Mr Burt agreed there was a perception in the industry that a lot of money was being wagered in WA from syndicates in the east.
“It’s important to manage the reality and the perception of integrity in the industry,” Mr Burt said.
“We’re putting on another investigator. We’ll be seeking more pre-race analysis and betting information so we can see what’s happening in the betting markets and how the race should unfold according to those betting markets.
“What we have to be careful of is not overreacting to normal things that unfold in racing.”
The letter said one of the methods used by the syndicates was to organise jockeys to allow a horse which naturally leads out in a race to stay in front and win. In one example given, the price for the horse shortened significantly before the start and the horse was a surprise winner.
“Apprentices have limited involvement, but that will change,” the letter’s author wrote. “The breeding ground is toxic and something has to be done.

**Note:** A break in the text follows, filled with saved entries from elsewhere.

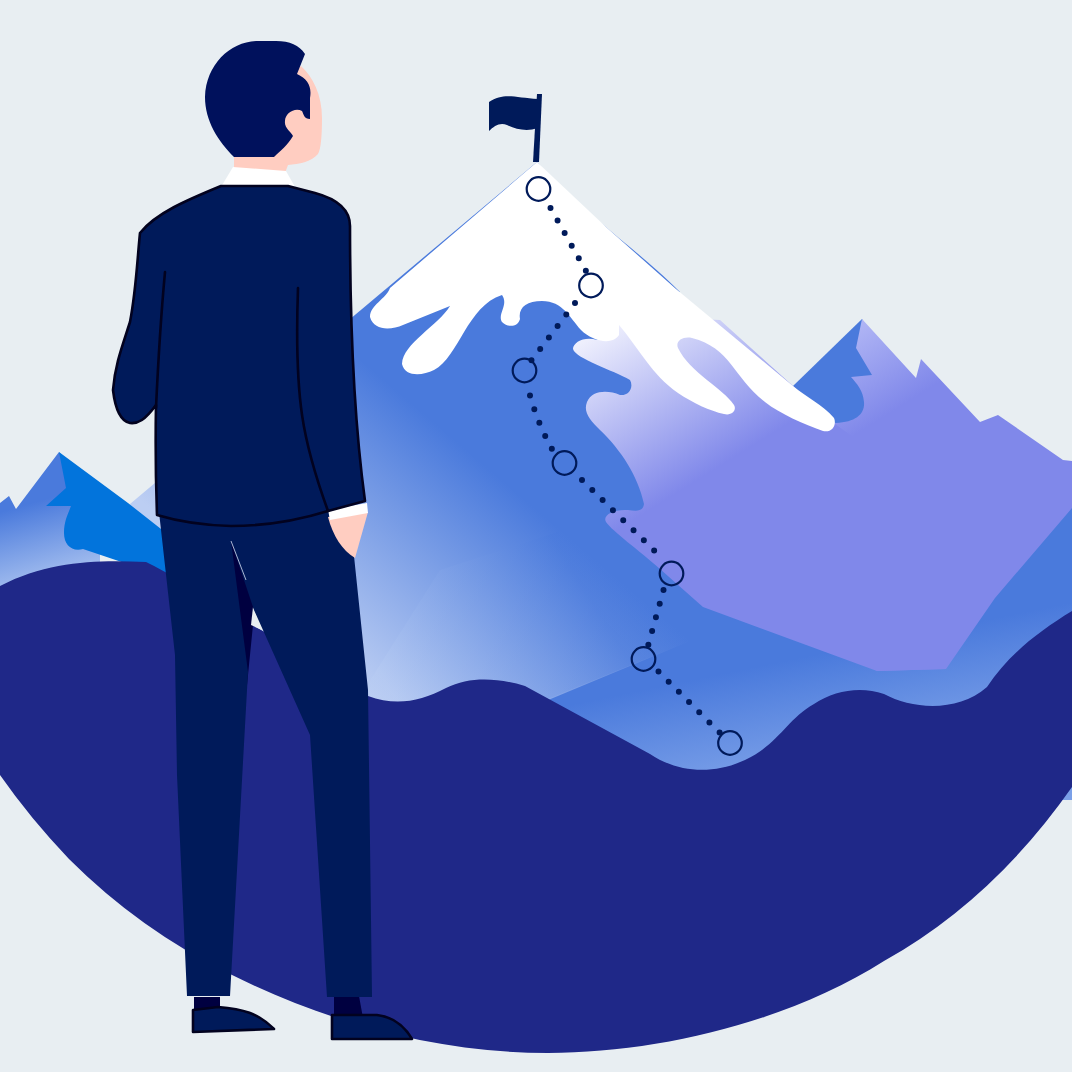
<!DOCTYPE html>
<html lang="en">
<head>
<meta charset="utf-8">
<title>The path to the summit</title>
<style>
:root {
  --sky: #e8eef2;
  --hill: #1f2888;
  --blue: #4a7adc;
  --azure: #0274dc;
  --violet: #8088ea;
  --suit: #001a5a;
  --outline: #02021f;
  --shade: #000040;
  --hair: #00115c;
  --skin: #ffcdc1;
  --snow: #ffffff;
}
html, body { margin: 0; background: var(--sky); }
body { width: 1072px; height: 1072px; overflow: hidden; }
svg { display: block; }
.hill { fill: var(--hill); }
.blue { fill: var(--blue); }
.azure { fill: var(--azure); }
.snow { fill: var(--snow); }
.suit { fill: var(--suit); }
.shade { fill: var(--shade); }
.skin { fill: var(--skin); }
.hair { fill: var(--hair); }
.outlined { fill: var(--suit); stroke: var(--outline); stroke-width: 2.6; stroke-linejoin: round; }
.seam { fill: none; stroke: var(--outline); stroke-width: 2.6; stroke-linecap: round; }
.trail { fill: none; stroke: var(--suit); stroke-width: 6; stroke-linecap: round; }
.stop { fill: none; stroke: var(--suit); stroke-width: 2.2; }
</style>
</head>
<body>
<svg width="1072" height="1072" viewBox="0 0 1072 1072" role="img" aria-label="A man in a suit looks up at a snowy mountain with a marked route to a flag on its peak">
  <defs>
    <linearGradient id="west-face" gradientUnits="userSpaceOnUse" x1="484" y1="465" x2="322" y2="655">
      <stop offset="0" stop-color="#4a7adc"/>
      <stop offset="1" stop-color="#bccef3"/>
    </linearGradient>
    <linearGradient id="west-foot" gradientUnits="userSpaceOnUse" x1="585" y1="590" x2="400" y2="705">
      <stop offset="0" stop-color="#4a7adc"/>
      <stop offset="1" stop-color="#b9cdf3"/>
    </linearGradient>
    <linearGradient id="east-face" gradientUnits="userSpaceOnUse" x1="610" y1="325" x2="704" y2="476">
      <stop offset="0" stop-color="#eeeffd"/>
      <stop offset="1" stop-color="#8088ea"/>
    </linearGradient>
    <linearGradient id="far-face" gradientUnits="userSpaceOnUse" x1="846" y1="325" x2="898" y2="408">
      <stop offset="0" stop-color="#b3b8f5"/>
      <stop offset="1" stop-color="#8088ea"/>
    </linearGradient>
    <linearGradient id="foothill" gradientUnits="userSpaceOnUse" x1="790" y1="660" x2="812" y2="768">
      <stop offset="0" stop-color="#4a7adc"/>
      <stop offset="1" stop-color="#7ba0e8"/>
    </linearGradient>
    <linearGradient id="left-ridge" gradientUnits="userSpaceOnUse" x1="25" y1="505" x2="48" y2="585">
      <stop offset="0" stop-color="#4a7adc"/>
      <stop offset="1" stop-color="#a9c2f0"/>
    </linearGradient>
    <circle id="stop" class="stop" r="11.8"/>
  </defs>

  <rect width="1072" height="1072" fill="var(--sky)"/>

  <g id="mountains">
    <path fill="url(#foothill)" d="M540 702L690 600L900 640L1072 490V800H540Z"/>
    <path class="blue" d="M793 386L862 319L900 380L870 440L820 430Z"/>
    <path fill="url(#far-face)" d="M862 319L916 378L921 359L980 422L998 415L1063 460L1072 461V508L995 598L946 669L877 671L700 560L740 400L836 423C856 422 865 414 864 402C863 390 857 384 851 377L872 375L856 348Z"/>
    <path fill="url(#west-face)" d="M537 162L130 504L160 570L330 720H500L690 641L760 560L680 330Z"/>
    <path fill="url(#west-foot)" d="M440 570L610 515L703 607L740 621L685 643L550 698L470 720H345Z" opacity=".4"/>
    <path class="blue" d="M600 222C625 244 650 262 680 292L650 290Z"/>
    <path fill="url(#east-face)" d="M619 315L597 340C585 336 573 342 573 349C576 359 613 370 630 380C634 387 629 396 620 395C608 390 592 390 587 402C583 412 590 420 600 430C621 450 638 476 644 504C643 512 636 511 628 510C614 509 602 515 606 522C612 531 640 551 660 569L703 607L877 671L946 669L900 470L835 424L793 386L720 320Z"/>
    <path class="snow" d="M537 162L390 288C386 299 370 305 370 317C374 331 391 330 403 325L450 306C438 326 403 343 402 364C405 377 422 376 434 370C459 357 467 306 502 295C509 305 497 314 502 322C508 328 518 327 520 319C518 308 526 301 542 301C563 301 570 318 581 330C592 341 612 346 619 335V325C638 347 652 375 678 393C693 403 710 411 724 414C732 416 737 410 734 405C723 388 690 373 678 348C675 341 683 336 692 338C731 348 733 377 765 402C780 414 804 424 823 431C832 433 837 425 834 418C823 405 806 397 793 386L676 289L606 227Z"/>
    <path fill="url(#left-ridge)" d="M0 503L9 496L16 509L59 452L100 500V590H0Z"/>
    <path class="azure" d="M59 452L128 503L175 540V580L83 549C72 552 64 545 64 533C64 521 68 514 71 506H46L66 488Z"/>
  </g>

  <path id="hill" class="hill" d="M0 586C50 560 100 560 146 562C190 584 220 606 251 624C300 652 340 684 368 696C395 706 420 702 446 688C470 676 498 678 525 686L650 754C680 774 715 774 745 760C780 743 785 721 814 704C835 690 861 686 884 694C912 709 957 713 987 687C1008 655 1039 631 1072 611V787Q993 900 884 961C790 1021 660 1053 548 1053C440 1053 330 1024 230 974Q140 930 69 859Q30 818 0 775Z"/>

  <g id="flag" class="suit">
    <path d="M537 94L542 94L539 162H533Z"/>
    <path d="M489 102C504 92 516 98 538 99V128C526 132 516 129 507 125C500 122 494 126 489 131Z"/>
  </g>

  <g id="route">
    <g class="trail">
      <path stroke-dasharray="0 14.4" d="M550.5 208L586 271"/>
      <path stroke-dasharray="0 14.4" d="M575 303L531 361"/>
      <path stroke-dasharray="0 14.4" d="M530 395.5Q538 424 552 449"/>
      <path stroke-dasharray="0 14.4" d="M582 480L664 560"/>
      <path stroke-dasharray="0 14.2" d="M663.500 590L648 646"/>
      <path stroke-dasharray="0 14.4" d="M658.500 671.500L720 733"/>
    </g>
    <use href="#stop" x="538.5" y="189"/>
    <use href="#stop" x="591" y="285.500"/>
    <use href="#stop" x="524.5" y="370.5"/>
    <use href="#stop" x="564.5" y="463"/>
    <use href="#stop" x="671.5" y="573.5"/>
    <use href="#stop" x="643.5" y="659"/>
    <use href="#stop" x="730" y="743"/>
  </g>

  <g id="man">
    <g id="shoes">
      <path class="shade" d="M194 997H220V1012H194ZM334 996H359L363 1018H334Z"/>
      <path class="outlined" stroke-width="2" d="M193 1010L218 1007C243 1009 258 1013 274 1029L193 1032Z"/>
      <path class="outlined" stroke-width="2" d="M332 1015H377C394 1017 405 1027 412 1039H332Z"/>
    </g>
    <g id="trousers">
      <path class="shade" d="M229 535L262 610L253 625L247 685L236 620Z"/>
      <path fill="var(--sky)" d="M253 607L266 632L251 625Z"/>
      <path class="suit" d="M159 512L330 508L354 556L368 690L372 997H327L310 735L254 610L231 541L248 672L230 996H187L177 775L175 655Z"/>
      <path fill="none" stroke="#aab6d3" d="M231 541L246 580"/>
    </g>
    <g id="hand">
      <path class="skin" d="M328 517L368 512L355 558C342 550 333 536 328 517Z"/>
      <path class="snow" d="M328 510L367 503L368 513L330 520Z"/>
    </g>
    <g id="head">
      <path class="skin" d="M301 66C313 77 322 95 322 118C322 135 321 149 318 154C311 162 299 164 288 165L285 173H234V150L270 90Z"/>
      <path class="hair" d="M234 157C218 141 205 121 205 97C206 64 231 41 258 41H276C290 41 299 45 305 54L297 74C308 79 312 87 310 98V119C304 119 304 115 302 111C295 107 285 113 285 121C284 128 291 132 293 136C287 146 281 150 274 157Z"/>
      <path class="snow" d="M233 167L286 171L295 187H221Z"/>
    </g>
    <g id="jacket">
      <path class="outlined" d="M221 186L288 186L315 193C337 199 350 210 350 226C350 325 354 420 365 501L328 511Q280 526 231 526Q190 525 157 515Q155 460 156 405C145 420 138 424 130 423C120 421 115 407 113 390C115 365 122 347 130 322C136 291 137 263 140 233C156 213 187 200 221 186Z"/>
      <path class="seam" d="M165 272C161 315 158 365 156 408M298 288C294 400 303 442 328 511"/>
    </g>
  </g>
</svg>
</body>
</html>
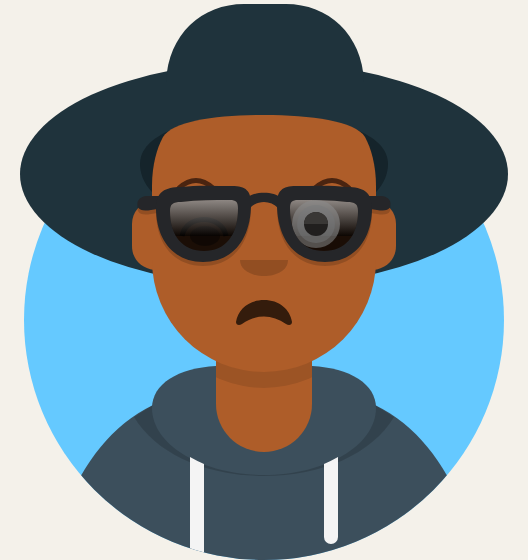
<!DOCTYPE html>
<html lang="en">
<head>
<meta charset="utf-8">
<title>Avatar with hat and sunglasses</title>
<style>
:root {
  --paper: #f4f1ea;
  --sky: #65c9ff;
  --hat: #1f333c;
  --hat-inside: #15242b;
  --skin: #ae5d29;
  --hoodie: #3c4f5c;
  --cord: #f4f4f4;
  --frame: #252629;
  --brow: #4a2410;
  --mouth: #341c0c;
}
html, body { margin: 0; height: 100%; overflow: hidden; background: var(--paper); }
.avatar { display: block; width: 528px; height: 560px; }
.sky { fill: var(--sky); }
.hat { fill: var(--hat); }
.hat-inside { fill: var(--hat-inside); }
.skin { fill: var(--skin); }
.hoodie { fill: var(--hoodie); }
.cord { fill: var(--cord); }
.frame { fill: var(--frame); }
.brow { fill: none; stroke: var(--brow); stroke-width: 5; stroke-linecap: round; }
.mouth { fill: var(--mouth); }
.shade { fill: #000; fill-opacity: .16; }
.shade-soft { fill: #000; fill-opacity: .1; }
</style>
</head>
<body>
<svg class="avatar" viewBox="0 0 528 560" role="img" aria-label="Frowning person in a wide hat, sunglasses and a hoodie">
  <defs>
    <clipPath id="badge"><circle cx="264" cy="320" r="240"/></clipPath>
    <clipPath id="neck-area"><path d="M216 340H312V404A48 48 0 0 1 216 404Z"/></clipPath>
    <linearGradient id="lens-tint" x1="0" y1="0" x2="0" y2="1">
      <stop offset="0" stop-color="#fff" stop-opacity=".5"/>
      <stop offset=".7" stop-color="#000" stop-opacity=".5"/>
      <stop offset=".7" stop-color="#000" stop-opacity="0"/>
    </linearGradient>
    <path id="rim" d="M156 208C156 192 165 187 181 187C197 185 215 186 232 186C246 186 251 191 251 204C251 240 232 262 203 262C174 262 156 240 156 208Z"/>
    <path id="lens" d="M170 211C170 204 173 202 181 202C198 200 214 200 230 200C236 200 238 202 238 208C238 236 225 251 204 251C183 251 170 236 170 211Z"/>
    <clipPath id="lens-area"><use href="#lens"/></clipPath>
    <path id="temple" d="M162 196H146C139 197 136 202 138 207C140 211 145 211 151 210L164 208Z"/>
  </defs>

  <circle class="sky" cx="264" cy="320" r="240"/>

  <g id="hat-back">
    <ellipse class="hat" cx="264" cy="174" rx="244" ry="112"/>
    <path class="hat" d="M166 82C168 34 202 4 244 4H286C328 4 362 34 364 82Z"/>
    <path class="hat-inside" d="M140 164C140 134 190 116 264 116S388 134 388 164C388 184 372 200 350 210H178C156 200 140 184 140 164Z"/>
  </g>

  <g id="hoodie" clip-path="url(#badge)">
    <path class="hoodie" d="M64 560V510C84 462 112 425 153 405H375C416 425 444 462 464 510V560Z"/>
    <path class="shade" d="M134 417L153 405H375L394 417C372 454 322 476 264 476S156 454 134 417Z"/>
    <path class="hoodie" d="M216 366C178 368 152 384 152 408C152 446 204 475 264 475S376 446 376 408C376 384 350 368 312 366Z"/>
    <path class="cord" d="M190 457Q197 461 204 464V560H190Z"/>
    <path class="cord" d="M324 464Q331 461 338 457V537A7 7 0 0 1 324 537Z"/>
  </g>

  <g id="head">
    <path class="skin" d="M216 340H312V404A48 48 0 0 1 216 404Z"/>
    <g clip-path="url(#neck-area)"><circle class="shade-soft" cx="264" cy="276" r="112"/></g>
    <path class="skin" d="M152 201C140 203 132 212 132 224V246C132 259 141 268 154 270H374C387 268 396 259 396 246V224C396 212 388 203 376 201Z"/>
    <path class="skin" d="M152 186C152 165 157 148 163 137C173 121 217 115 264 115S355 121 365 137C371 148 376 165 376 186V260A112 112 0 0 1 152 260Z"/>
  </g>

  <g id="face">
    <path class="brow" d="M179 188Q196 173 213 188"/>
    <path class="brow" d="M315 188Q332 173 349 188"/>
    <path class="shade" d="M240 260H288C288 270 277 276 264 276S240 270 240 260Z"/>
    <path class="mouth" d="M236 322C238 309 249 300 264 300S290 309 292 322C292 325 289 326 286 324C272 314 256 314 242 324C239 326 236 325 236 322Z"/>
  </g>

  <g id="sunglasses">
    <g class="shade" transform="translate(0 4)">
      <use href="#rim"/>
      <use href="#rim" transform="matrix(-1 0 0 1 528 0)"/>
      <use href="#temple"/>
      <use href="#temple" transform="matrix(-1 0 0 1 528 0)"/>
    </g>
    <g class="frame">
      <use href="#temple"/>
      <use href="#temple" transform="matrix(-1 0 0 1 528 0)"/>
      <path d="M247 198C254 191 274 191 281 198L278 208C271 200 257 200 250 208Z"/>
      <use href="#rim"/>
      <use href="#rim" transform="matrix(-1 0 0 1 528 0)"/>
    </g>
    <g id="left-lens">
      <use href="#lens" fill="#1b0e06"/>
      <g clip-path="url(#lens-area)">
        <path d="M182 236C186 214 222 214 226 236" fill="none" stroke="#000" stroke-opacity=".65" stroke-width="5"/>
        <ellipse cx="205" cy="236" rx="15" ry="10" fill="#000" fill-opacity=".4"/>
      </g>
      <use href="#lens" fill="url(#lens-tint)"/>
    </g>
    <g id="right-lens">
      <use href="#lens" fill="#1b0e06" transform="matrix(-1 0 0 1 528 0)"/>
      <use href="#lens" fill="url(#lens-tint)" transform="matrix(-1 0 0 1 528 0)"/>
      <g transform="matrix(-1 0 0 1 528 0)">
        <g clip-path="url(#lens-area)">
          <circle cx="212" cy="224" r="24" fill="#8b8b8b" fill-opacity=".62"/>
          <path d="M188 236H236V250H188Z" fill="#000" fill-opacity=".12"/>
        </g>
      </g>
      <circle cx="316" cy="224" r="19" fill="#77797a" fill-opacity=".45"/>
      <circle cx="316" cy="224" r="12" fill="#211f1e"/>
      <path d="M304 224A12 12 0 0 1 328 224Z" fill="#393735"/>
    </g>
  </g>
</svg>
</body>
</html>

Your next generation could be totally tainted.”
In February, RWWA completed an inquiry into separate claims about race fixing by a Sydney betting syndicate and found “misinformation and unfounded speculation” were behind the allegations.
RWWA said at the time there was no evidence of inconsistent betting patterns or any correlation to a rider’s mounts being backed.
But in the letter last month, RWWA was warned if no action was taken over the allegations it would be referred to the Corruption and Crime Commission.
The author claimed to have provided all the information to a lawyer.
“Go back a couple of weeks,” he wrote. “The race was won by (name deleted). I can assure everyone the race was well and truly determined before the gates opened.”
Mr Burt said he was not interested in the author’s identity and accepted that whistleblowers were needed in racing.
“We’ve investigated it,” he said. “We’ve put it to the highest people in the industry. We’ve committed more resources.”
NORTHERN Rivers race caller Rodney Fuller, of Coffs Harbour, is facing 46 criminal charges relating to more than $200,000 worth of tax evasion.
Mr Fuller, who resigned from his position with Sky Racing in September, is being prosecuted by the Australian Tax Office and appeared in Coffs Harbour Local Court on Tuesday charged with:
- 30 counts of obtain financial advantage by deception;
- Nine counts of producing false or misleading documents;
- Five counts of defrauding the Commonwealth; and,
- Two counts of attempting to obtain financial advantage by deception.
The charges, which vary in dollar value, are alleged to have occurred over many years, with one charge dated 1999.
It will be alleged Mr Fuller claimed false tax refunds when lodging tax returns.
Mr Fuller has not lodged a plea in relation to any of the matters.
The matter is up for mention in Coffs Harbour Local Court on October 30.
A spokesman for Tabcorp, Sky Racing’s parent company, said Mr Fuller had been a race caller for Sky for more than 20 years and covered meetings in Grafton, Coffs Harbour, Taree and Lismore.
The spokesman said Mr Fuller would be replaced by a number of callers currently employed by Sky.
He refused to comment further because the matter was before the court.
CAULFIELD trainer Tony Vasil will consider an appeal after being fined $10,000 for race day treatment of his galloper Classic Elle.
Racing Victoria stewards charged Vasil after the mare was discovered at his stables on January 25, the day of the Friday night Moonee Valley meeting, with dried blood on her neck.
Vasil maintained his innocence, pleaded not guilty, and declared: “I gave the horse nothing on race day, nothing at all|”.
But chairman of stewards Terry Bailey said Vasil would pay the same penalty as several others in recent months, including his Aquanita co-trainer Robert Smerdon.
Vasil suggested that the mare may have punctured her neck on a protruding wire mess in her yard.
RV’s vetinerarian Dr Brian Stewart said any puncture in the neck may have caused the blood and swelling, but that it would take “exceptional circumstances for that to have occured”.
The stewards accepted Dr Stewart’s version and fined Vasil $10,000.
He has three days to lodge an appeal.